Report: Muskogee VA Prescribes More Painkillers Than Any Other VA Center

Friday, November 1st 2013, 5:13 pm
By: Craig Day

An Oklahoma Watch investigative report, produced by the Center for Investigative Reporting, shows a high number of veterans are being prescribed painkillers at VA centers, especially Oklahoma veterans.

The Center sorted through more than a decade of data, and found the Jack C. Montgomery VA Medical Center in Muskogee prescribes the highest number of prescription painkillers of any VA center in the nation.

"Some of these drugs can destroy their life," said veteran Alan Barecca.

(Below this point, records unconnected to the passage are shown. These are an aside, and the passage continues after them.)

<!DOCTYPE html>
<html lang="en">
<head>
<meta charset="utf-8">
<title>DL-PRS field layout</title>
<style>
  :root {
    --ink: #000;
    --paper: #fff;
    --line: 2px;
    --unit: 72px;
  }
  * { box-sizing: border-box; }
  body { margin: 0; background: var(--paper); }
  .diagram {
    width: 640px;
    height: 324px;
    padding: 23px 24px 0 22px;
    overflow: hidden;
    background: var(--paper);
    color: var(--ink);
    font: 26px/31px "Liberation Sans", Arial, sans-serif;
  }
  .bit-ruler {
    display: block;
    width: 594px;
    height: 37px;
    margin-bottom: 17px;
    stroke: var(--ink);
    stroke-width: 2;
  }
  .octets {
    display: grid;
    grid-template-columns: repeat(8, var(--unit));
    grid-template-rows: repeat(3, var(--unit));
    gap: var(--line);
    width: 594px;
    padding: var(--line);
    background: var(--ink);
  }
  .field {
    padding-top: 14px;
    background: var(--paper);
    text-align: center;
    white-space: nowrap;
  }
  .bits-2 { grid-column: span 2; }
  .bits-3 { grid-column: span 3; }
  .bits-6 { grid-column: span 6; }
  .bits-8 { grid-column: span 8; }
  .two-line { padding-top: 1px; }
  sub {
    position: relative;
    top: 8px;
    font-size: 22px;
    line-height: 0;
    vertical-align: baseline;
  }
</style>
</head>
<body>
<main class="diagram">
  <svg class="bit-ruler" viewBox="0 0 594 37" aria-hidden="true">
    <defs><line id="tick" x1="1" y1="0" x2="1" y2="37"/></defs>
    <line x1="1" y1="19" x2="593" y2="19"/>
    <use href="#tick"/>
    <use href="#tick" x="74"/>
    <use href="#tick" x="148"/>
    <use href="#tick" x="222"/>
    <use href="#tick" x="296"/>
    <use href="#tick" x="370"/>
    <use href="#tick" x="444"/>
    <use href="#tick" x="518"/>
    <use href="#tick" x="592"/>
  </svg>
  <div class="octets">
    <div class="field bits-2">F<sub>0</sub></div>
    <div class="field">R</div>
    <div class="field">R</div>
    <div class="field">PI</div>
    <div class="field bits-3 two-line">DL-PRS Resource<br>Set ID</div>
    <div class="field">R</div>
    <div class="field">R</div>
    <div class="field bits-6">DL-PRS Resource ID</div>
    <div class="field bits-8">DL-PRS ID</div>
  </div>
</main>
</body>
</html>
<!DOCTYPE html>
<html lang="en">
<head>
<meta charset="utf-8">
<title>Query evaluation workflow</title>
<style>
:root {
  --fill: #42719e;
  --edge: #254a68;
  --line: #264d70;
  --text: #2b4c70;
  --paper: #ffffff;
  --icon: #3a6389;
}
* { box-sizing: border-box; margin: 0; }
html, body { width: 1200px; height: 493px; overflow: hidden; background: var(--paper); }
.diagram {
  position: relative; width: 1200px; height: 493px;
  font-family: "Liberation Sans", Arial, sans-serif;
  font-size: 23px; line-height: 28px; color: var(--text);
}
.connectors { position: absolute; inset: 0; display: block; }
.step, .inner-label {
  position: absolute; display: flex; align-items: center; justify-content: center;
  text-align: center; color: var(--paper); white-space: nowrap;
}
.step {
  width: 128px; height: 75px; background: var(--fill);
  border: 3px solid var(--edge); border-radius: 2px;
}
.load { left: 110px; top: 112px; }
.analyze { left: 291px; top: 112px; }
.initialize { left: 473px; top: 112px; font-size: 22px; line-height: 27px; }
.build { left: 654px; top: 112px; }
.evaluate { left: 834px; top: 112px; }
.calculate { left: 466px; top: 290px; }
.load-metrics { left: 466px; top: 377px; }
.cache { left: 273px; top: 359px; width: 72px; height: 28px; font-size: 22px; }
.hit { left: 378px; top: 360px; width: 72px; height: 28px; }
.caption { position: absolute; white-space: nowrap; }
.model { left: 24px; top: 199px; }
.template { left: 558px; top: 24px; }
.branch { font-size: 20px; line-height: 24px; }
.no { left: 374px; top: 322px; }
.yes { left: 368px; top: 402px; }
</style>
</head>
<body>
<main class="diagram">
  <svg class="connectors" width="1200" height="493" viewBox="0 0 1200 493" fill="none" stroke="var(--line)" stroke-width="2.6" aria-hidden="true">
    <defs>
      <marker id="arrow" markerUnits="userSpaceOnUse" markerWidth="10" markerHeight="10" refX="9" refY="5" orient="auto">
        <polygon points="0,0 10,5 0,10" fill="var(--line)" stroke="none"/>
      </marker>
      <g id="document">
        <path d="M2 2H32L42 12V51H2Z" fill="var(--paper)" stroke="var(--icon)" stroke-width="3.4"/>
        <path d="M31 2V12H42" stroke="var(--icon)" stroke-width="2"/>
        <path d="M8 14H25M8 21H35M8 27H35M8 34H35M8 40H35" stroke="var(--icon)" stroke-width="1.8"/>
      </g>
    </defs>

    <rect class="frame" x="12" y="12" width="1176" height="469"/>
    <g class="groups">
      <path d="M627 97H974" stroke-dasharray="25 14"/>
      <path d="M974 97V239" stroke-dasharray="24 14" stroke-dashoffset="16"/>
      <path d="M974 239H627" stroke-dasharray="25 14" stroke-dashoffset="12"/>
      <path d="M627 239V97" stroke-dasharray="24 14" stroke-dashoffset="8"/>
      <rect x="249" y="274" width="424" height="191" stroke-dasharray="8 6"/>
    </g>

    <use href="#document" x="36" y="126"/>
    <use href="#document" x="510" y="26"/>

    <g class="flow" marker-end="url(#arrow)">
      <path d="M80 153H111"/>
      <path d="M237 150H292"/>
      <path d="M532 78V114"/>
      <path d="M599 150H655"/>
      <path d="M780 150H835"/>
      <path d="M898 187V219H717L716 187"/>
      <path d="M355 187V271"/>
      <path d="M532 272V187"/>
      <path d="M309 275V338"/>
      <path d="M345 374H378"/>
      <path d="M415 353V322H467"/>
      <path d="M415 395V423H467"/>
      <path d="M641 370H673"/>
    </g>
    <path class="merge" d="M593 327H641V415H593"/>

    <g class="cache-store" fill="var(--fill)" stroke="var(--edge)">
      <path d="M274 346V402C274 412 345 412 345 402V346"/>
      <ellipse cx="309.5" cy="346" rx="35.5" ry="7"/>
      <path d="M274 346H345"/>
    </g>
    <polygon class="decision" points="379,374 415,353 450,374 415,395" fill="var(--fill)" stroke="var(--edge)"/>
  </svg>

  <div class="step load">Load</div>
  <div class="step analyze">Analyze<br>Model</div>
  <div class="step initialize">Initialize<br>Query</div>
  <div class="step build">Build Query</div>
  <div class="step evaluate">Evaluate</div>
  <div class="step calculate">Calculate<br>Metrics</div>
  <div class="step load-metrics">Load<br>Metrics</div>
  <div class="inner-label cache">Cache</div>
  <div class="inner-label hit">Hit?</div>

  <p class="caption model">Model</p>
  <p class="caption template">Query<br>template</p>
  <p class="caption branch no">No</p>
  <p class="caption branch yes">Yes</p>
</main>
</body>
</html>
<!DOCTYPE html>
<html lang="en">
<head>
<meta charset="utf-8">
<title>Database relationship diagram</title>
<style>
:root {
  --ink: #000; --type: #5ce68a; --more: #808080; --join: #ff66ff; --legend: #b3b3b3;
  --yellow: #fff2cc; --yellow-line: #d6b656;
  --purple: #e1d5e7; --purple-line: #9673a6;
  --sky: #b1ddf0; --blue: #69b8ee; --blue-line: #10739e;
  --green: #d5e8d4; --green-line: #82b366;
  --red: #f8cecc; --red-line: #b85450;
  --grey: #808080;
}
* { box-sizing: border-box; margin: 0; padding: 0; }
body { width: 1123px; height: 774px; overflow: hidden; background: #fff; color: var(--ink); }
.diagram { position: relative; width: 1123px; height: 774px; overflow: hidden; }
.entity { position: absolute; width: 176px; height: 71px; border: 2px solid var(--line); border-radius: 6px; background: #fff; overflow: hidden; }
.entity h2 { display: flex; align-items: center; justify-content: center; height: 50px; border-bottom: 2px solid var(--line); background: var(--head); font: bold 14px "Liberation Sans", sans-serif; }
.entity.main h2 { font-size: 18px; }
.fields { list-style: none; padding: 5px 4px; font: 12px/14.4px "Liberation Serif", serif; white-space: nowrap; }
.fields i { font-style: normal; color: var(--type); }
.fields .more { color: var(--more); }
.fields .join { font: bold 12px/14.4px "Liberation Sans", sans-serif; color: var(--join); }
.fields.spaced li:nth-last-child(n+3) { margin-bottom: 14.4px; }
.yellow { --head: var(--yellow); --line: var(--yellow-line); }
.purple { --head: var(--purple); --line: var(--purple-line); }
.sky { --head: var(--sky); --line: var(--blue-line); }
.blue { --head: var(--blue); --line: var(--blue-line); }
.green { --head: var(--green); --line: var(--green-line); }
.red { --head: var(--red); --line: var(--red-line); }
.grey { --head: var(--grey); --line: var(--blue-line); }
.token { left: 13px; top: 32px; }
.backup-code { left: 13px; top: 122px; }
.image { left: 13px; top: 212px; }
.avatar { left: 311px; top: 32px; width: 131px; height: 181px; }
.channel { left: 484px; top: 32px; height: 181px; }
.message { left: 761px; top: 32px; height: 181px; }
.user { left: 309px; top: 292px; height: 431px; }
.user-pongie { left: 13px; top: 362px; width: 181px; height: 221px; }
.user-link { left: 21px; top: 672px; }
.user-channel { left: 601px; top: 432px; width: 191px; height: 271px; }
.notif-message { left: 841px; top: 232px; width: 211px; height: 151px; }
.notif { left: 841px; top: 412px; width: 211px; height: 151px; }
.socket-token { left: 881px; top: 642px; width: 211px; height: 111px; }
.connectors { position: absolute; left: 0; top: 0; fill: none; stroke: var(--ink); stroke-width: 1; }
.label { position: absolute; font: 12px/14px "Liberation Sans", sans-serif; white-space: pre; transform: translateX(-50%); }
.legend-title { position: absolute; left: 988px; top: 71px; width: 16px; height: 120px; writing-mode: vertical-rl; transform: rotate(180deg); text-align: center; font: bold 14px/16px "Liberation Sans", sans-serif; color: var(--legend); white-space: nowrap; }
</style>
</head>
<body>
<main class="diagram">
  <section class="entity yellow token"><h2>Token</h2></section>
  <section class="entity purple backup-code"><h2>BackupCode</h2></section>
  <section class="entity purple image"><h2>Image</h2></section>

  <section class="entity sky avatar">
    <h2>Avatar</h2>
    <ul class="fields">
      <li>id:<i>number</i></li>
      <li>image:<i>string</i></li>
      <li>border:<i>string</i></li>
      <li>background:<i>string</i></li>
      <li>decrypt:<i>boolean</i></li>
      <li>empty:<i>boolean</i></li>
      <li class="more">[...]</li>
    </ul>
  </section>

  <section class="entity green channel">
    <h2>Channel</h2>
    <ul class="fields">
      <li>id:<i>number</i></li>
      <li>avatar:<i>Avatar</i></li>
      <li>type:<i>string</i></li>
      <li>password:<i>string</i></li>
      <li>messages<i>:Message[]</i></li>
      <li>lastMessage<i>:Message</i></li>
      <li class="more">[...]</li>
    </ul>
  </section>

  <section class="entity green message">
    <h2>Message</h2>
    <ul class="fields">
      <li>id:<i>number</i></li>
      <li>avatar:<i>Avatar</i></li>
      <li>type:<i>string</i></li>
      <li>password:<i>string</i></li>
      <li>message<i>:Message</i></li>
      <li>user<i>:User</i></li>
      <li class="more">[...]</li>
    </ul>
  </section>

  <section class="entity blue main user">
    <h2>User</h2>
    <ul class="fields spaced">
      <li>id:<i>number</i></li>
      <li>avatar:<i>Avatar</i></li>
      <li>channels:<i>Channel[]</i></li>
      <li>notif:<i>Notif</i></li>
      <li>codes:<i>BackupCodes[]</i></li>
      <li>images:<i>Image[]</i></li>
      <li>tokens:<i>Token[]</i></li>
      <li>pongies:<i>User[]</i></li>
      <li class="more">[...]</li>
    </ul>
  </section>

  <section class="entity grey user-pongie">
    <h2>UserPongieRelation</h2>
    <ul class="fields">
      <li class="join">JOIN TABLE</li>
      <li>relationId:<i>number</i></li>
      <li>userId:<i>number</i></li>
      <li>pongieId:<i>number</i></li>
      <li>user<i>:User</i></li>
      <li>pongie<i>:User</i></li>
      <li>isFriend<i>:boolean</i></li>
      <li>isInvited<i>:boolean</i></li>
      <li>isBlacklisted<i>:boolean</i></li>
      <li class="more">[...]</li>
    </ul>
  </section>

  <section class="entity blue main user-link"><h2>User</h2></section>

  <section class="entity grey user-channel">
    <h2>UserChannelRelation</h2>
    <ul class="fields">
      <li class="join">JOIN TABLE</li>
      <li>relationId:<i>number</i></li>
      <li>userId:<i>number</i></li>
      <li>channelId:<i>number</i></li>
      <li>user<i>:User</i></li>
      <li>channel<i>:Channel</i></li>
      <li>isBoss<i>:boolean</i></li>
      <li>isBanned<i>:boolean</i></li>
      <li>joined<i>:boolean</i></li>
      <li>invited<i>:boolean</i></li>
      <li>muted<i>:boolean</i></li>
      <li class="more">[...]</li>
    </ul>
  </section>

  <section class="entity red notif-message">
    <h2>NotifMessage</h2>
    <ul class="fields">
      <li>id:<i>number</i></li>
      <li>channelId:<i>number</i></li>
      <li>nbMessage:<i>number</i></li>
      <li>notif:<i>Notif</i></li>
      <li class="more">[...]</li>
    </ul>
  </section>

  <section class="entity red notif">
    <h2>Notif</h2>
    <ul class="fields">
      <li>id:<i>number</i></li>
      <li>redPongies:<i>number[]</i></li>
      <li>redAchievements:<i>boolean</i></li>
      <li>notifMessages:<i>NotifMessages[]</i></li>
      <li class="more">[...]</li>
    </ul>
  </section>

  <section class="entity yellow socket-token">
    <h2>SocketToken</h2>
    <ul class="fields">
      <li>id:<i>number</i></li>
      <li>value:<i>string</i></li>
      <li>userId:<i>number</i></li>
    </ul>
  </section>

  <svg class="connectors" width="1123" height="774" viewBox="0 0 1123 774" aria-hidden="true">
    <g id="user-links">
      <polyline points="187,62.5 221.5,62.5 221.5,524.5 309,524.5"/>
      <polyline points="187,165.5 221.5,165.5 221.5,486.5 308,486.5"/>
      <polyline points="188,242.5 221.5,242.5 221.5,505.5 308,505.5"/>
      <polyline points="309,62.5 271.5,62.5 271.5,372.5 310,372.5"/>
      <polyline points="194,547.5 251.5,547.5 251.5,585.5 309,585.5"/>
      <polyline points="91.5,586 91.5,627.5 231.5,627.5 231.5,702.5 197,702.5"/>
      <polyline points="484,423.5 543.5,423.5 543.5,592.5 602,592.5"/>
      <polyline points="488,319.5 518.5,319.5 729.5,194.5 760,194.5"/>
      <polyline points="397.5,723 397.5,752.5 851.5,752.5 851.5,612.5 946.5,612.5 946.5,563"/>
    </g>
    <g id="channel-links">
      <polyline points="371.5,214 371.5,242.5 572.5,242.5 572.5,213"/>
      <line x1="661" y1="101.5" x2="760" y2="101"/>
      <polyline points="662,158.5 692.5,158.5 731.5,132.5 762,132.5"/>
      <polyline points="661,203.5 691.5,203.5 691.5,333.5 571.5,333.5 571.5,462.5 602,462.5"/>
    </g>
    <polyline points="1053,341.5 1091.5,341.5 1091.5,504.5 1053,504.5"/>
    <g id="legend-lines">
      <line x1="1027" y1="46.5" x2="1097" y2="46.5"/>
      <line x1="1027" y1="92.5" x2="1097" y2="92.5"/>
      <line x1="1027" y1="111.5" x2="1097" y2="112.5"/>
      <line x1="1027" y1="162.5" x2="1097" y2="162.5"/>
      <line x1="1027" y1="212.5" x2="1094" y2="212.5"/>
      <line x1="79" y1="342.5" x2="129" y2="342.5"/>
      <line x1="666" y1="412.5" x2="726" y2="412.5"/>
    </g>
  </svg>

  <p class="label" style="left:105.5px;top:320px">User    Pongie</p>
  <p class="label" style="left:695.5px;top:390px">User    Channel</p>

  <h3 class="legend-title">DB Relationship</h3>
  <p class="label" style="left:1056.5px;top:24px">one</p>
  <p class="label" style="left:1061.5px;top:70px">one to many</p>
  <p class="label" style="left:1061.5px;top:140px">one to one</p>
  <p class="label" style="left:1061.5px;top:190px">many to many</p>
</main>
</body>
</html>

Barecca, who served in the Army from 1965 to '67, said the biggest worry for many is the drugs could become addictive.

"I'm very concerned about drugs of all kinds and especially when you're talking about opiates and things like that, that could be addictive," Barecca said.

11/1/2013 Related Story: Analysis: Muskogee VA System Is No. 1 Issuer of Opiate Prescriptions

The Center for Investigative Reporting found prescriptions of four opiates - hydrocodone, oxycodone, methadone, and morphine - have surged 270 percent in the past 12 years.

And no VA nationwide has prescribed more opiates per patient since 9/11, than the VA in Muskogee.

"Sometimes, they're in a lot of pain, so I don't know what you do for these people," Barecca said.

The VA center in Muskogee averaged 1.6 opiate prescriptions per patient over the past decade.

But Barecca said, while he would like to see more alternatives for treatment of returning veterans other than drugs, any criticism of the facility is unwarranted.

"Virtually every veteran that is coming back has some physical or mental problem that the average person on the street is not having, so it's unfair to single them out," Barecca said.

In the investigative report, VA officials say there are multiple ongoing efforts to address drug abuse among veterans seen in their health care system, including treating root causes of pain rather than narcotics to reduce symptoms.

Barecca said its a good move.

"They relieve symptoms, but they don't really affect cures," Barecca said.

The VA center in Muskogee says the number of people getting prescribed opiates has dropped in the past year. They also offer alternative pain treatments, and veterans being treated with the drugs for pain management are provided more frequent appointments, care management, and education on alternative therapies.